#### [What to produce]
Copy, from the data below, each line that has the word "function".
--- Data for review Enclosed Below ---
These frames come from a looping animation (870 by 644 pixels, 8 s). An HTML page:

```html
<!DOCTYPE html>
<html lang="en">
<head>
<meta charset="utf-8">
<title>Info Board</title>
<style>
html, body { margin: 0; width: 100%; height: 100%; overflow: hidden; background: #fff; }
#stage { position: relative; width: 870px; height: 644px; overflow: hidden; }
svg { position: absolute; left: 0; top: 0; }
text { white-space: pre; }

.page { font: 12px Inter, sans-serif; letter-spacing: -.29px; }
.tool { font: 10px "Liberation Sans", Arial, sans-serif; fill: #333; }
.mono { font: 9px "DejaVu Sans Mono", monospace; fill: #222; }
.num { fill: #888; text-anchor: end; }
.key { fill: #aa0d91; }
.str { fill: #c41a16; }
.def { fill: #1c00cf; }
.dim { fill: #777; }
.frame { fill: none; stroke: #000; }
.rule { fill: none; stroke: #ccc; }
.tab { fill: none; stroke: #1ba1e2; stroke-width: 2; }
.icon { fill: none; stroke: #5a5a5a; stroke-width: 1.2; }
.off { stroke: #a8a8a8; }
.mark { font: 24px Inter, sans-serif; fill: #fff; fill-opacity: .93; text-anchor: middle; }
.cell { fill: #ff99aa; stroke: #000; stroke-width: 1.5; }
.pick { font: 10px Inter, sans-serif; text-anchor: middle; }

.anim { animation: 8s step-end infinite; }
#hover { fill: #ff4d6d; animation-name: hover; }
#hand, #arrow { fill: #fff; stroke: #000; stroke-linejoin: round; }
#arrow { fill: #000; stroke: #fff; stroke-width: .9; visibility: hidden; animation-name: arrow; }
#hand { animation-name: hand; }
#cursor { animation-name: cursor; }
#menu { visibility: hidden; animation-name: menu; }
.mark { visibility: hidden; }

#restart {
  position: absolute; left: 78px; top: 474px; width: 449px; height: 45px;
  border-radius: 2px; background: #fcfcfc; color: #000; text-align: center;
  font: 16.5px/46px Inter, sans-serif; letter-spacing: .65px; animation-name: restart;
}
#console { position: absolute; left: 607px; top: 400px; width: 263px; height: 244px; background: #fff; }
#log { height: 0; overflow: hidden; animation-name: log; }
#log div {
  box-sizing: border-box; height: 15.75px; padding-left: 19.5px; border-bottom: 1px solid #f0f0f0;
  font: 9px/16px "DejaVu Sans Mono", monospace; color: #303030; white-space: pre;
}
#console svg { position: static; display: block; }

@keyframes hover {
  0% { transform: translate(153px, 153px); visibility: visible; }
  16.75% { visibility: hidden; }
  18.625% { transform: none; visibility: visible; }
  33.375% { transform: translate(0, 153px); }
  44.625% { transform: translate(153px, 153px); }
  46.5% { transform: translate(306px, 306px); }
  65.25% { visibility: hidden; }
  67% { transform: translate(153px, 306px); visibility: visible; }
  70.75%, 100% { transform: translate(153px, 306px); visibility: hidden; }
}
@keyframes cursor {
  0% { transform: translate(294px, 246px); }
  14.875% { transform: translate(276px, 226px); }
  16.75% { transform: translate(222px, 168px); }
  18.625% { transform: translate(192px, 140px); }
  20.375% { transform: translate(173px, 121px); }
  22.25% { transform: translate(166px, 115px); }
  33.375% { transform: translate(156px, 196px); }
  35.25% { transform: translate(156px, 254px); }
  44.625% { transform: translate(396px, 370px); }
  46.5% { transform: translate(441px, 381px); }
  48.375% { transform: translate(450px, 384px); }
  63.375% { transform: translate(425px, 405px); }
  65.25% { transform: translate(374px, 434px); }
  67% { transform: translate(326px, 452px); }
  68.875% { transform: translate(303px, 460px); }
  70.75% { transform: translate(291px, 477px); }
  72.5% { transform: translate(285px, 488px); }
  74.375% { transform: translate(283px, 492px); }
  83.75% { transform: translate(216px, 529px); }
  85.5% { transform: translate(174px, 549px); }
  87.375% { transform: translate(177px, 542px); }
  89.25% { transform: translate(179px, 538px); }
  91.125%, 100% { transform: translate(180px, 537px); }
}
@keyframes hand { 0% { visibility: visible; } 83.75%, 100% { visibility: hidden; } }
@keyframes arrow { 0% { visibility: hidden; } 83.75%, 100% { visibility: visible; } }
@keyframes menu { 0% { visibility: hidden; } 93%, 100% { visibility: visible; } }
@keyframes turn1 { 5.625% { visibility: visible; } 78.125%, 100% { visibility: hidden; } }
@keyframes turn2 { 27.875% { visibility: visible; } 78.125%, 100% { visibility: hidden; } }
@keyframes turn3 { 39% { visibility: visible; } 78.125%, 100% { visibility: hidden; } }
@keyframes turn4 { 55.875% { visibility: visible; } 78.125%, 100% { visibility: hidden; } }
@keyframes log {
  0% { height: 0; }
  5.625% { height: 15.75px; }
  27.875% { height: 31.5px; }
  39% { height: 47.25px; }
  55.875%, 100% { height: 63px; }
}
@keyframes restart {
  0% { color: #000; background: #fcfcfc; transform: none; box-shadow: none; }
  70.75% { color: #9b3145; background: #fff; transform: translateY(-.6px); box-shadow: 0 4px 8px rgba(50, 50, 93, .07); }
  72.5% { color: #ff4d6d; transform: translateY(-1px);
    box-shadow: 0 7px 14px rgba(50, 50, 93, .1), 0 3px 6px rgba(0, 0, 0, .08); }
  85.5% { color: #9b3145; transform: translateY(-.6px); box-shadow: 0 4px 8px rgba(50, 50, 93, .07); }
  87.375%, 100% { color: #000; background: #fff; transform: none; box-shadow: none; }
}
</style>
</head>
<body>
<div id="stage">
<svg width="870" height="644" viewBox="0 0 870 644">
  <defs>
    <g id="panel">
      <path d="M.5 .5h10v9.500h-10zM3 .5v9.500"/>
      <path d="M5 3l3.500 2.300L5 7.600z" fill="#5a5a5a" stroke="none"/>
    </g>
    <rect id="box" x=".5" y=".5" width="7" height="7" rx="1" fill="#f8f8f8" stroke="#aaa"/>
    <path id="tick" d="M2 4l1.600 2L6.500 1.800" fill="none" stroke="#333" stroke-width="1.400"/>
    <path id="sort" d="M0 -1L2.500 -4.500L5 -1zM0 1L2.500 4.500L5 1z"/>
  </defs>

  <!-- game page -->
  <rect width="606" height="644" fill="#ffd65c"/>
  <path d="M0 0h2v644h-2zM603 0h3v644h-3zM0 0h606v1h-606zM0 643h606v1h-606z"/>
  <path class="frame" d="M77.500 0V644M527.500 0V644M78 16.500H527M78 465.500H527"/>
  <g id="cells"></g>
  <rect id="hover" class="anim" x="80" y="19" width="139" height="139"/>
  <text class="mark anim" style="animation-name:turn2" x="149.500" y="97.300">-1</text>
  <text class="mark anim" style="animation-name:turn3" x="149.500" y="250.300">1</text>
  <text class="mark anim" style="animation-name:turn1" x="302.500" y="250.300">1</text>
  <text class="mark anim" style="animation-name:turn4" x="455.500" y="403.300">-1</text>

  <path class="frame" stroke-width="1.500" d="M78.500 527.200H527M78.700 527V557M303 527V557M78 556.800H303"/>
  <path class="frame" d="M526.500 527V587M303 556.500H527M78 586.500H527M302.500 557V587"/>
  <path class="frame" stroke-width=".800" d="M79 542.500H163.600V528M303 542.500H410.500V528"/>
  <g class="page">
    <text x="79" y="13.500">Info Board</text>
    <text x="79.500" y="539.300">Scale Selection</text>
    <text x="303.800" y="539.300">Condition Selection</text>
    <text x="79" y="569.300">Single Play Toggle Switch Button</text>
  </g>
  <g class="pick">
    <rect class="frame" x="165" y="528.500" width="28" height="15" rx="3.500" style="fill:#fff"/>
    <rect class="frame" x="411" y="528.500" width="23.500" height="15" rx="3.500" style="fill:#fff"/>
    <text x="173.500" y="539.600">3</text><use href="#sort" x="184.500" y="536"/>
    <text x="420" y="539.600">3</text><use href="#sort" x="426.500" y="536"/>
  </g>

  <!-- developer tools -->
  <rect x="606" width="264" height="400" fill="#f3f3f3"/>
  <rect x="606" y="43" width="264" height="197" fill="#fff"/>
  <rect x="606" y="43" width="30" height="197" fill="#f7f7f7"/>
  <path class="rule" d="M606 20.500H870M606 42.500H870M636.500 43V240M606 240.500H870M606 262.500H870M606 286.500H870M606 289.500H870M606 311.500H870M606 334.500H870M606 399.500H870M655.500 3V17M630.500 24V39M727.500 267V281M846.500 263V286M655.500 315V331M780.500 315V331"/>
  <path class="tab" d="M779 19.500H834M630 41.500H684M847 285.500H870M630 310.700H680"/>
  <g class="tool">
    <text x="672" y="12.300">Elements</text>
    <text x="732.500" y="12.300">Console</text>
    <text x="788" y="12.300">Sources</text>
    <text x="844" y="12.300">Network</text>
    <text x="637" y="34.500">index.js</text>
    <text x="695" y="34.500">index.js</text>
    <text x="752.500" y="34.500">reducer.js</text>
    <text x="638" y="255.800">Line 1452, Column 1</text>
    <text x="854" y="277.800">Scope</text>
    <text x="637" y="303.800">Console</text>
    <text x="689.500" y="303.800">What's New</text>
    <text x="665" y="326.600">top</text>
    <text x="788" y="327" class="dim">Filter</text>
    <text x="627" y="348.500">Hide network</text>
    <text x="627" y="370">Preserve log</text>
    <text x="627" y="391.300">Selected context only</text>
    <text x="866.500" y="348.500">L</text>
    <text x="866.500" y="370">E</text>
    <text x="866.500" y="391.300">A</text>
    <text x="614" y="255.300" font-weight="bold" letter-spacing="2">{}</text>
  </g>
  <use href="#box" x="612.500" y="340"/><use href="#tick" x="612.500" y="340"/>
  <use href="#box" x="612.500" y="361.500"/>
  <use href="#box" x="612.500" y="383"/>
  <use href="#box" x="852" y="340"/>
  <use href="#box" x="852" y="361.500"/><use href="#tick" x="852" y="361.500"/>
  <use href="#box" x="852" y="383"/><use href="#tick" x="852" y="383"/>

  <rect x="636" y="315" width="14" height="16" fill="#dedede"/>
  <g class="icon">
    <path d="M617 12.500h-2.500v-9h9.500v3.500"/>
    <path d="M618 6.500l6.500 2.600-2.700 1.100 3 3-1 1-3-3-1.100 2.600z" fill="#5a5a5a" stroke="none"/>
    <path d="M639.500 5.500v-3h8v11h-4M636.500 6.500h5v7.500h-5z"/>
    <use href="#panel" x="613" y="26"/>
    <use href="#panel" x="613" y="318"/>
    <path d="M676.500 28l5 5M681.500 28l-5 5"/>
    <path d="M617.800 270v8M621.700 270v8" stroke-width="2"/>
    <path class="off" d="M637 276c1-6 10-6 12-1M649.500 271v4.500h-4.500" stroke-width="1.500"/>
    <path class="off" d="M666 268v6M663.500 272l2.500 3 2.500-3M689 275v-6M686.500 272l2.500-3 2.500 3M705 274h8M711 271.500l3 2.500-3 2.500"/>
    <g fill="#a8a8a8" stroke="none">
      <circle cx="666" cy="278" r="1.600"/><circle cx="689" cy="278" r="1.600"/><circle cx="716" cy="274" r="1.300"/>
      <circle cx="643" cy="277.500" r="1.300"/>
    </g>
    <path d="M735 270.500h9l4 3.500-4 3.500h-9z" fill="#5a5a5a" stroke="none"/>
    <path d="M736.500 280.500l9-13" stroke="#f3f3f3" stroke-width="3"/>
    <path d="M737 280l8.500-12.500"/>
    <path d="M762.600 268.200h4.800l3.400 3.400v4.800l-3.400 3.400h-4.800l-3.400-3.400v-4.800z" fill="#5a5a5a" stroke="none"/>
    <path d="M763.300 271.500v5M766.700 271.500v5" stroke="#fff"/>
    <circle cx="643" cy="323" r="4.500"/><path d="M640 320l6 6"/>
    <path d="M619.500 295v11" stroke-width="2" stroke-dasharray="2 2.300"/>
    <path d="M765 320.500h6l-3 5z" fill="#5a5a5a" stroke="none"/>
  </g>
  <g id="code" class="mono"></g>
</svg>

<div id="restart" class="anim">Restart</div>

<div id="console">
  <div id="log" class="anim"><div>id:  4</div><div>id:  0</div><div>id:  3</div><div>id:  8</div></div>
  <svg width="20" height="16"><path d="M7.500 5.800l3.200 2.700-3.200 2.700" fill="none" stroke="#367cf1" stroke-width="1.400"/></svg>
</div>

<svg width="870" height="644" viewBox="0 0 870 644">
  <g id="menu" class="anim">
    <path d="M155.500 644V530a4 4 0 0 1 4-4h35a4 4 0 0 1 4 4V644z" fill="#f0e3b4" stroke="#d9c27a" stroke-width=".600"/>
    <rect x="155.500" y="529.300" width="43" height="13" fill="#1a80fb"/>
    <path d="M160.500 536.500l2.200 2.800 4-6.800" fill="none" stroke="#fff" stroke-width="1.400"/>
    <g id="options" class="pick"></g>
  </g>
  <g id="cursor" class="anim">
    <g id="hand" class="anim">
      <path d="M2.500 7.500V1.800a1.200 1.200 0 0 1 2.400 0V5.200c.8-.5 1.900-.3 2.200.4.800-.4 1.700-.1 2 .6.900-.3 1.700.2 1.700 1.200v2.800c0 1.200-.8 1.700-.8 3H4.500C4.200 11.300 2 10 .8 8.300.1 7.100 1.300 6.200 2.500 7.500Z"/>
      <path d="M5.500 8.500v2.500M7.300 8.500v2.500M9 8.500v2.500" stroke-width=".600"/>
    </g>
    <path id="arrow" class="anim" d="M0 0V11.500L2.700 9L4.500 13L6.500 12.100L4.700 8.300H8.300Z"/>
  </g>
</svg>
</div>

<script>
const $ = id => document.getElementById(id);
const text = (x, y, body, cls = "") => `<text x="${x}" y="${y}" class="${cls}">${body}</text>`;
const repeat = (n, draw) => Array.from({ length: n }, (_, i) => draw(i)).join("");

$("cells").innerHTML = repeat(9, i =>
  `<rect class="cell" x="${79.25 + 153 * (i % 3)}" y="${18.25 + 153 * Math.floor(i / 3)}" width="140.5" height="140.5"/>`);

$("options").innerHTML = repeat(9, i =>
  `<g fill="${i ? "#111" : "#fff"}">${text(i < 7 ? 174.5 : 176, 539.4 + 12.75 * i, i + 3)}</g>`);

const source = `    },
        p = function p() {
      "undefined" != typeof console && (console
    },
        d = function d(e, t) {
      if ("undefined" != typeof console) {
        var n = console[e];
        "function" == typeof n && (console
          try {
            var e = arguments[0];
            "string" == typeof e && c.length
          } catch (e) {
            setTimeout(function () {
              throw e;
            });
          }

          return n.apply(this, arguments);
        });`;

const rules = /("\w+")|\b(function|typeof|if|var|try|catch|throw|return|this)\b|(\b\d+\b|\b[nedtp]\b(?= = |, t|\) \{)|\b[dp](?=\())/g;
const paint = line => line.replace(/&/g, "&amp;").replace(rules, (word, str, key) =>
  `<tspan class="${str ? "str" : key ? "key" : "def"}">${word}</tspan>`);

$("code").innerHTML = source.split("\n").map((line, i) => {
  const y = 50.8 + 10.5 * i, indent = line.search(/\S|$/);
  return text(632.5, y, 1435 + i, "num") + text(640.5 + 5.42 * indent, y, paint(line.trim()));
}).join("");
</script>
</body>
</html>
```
--- End of Enclosed Data for review ---
#### [Exercise answer]
        p = function p() {
        d = function d(e, t) {
        "function" == typeof n && (console
            setTimeout(function () {
const rules = /("\w+")|\b(function|typeof|if|var|try|catch|throw|return|this)\b|(\b\d+\b|\b[nedtp]\b(?= = |, t|\) \{)|\b[dp](?=\())/g;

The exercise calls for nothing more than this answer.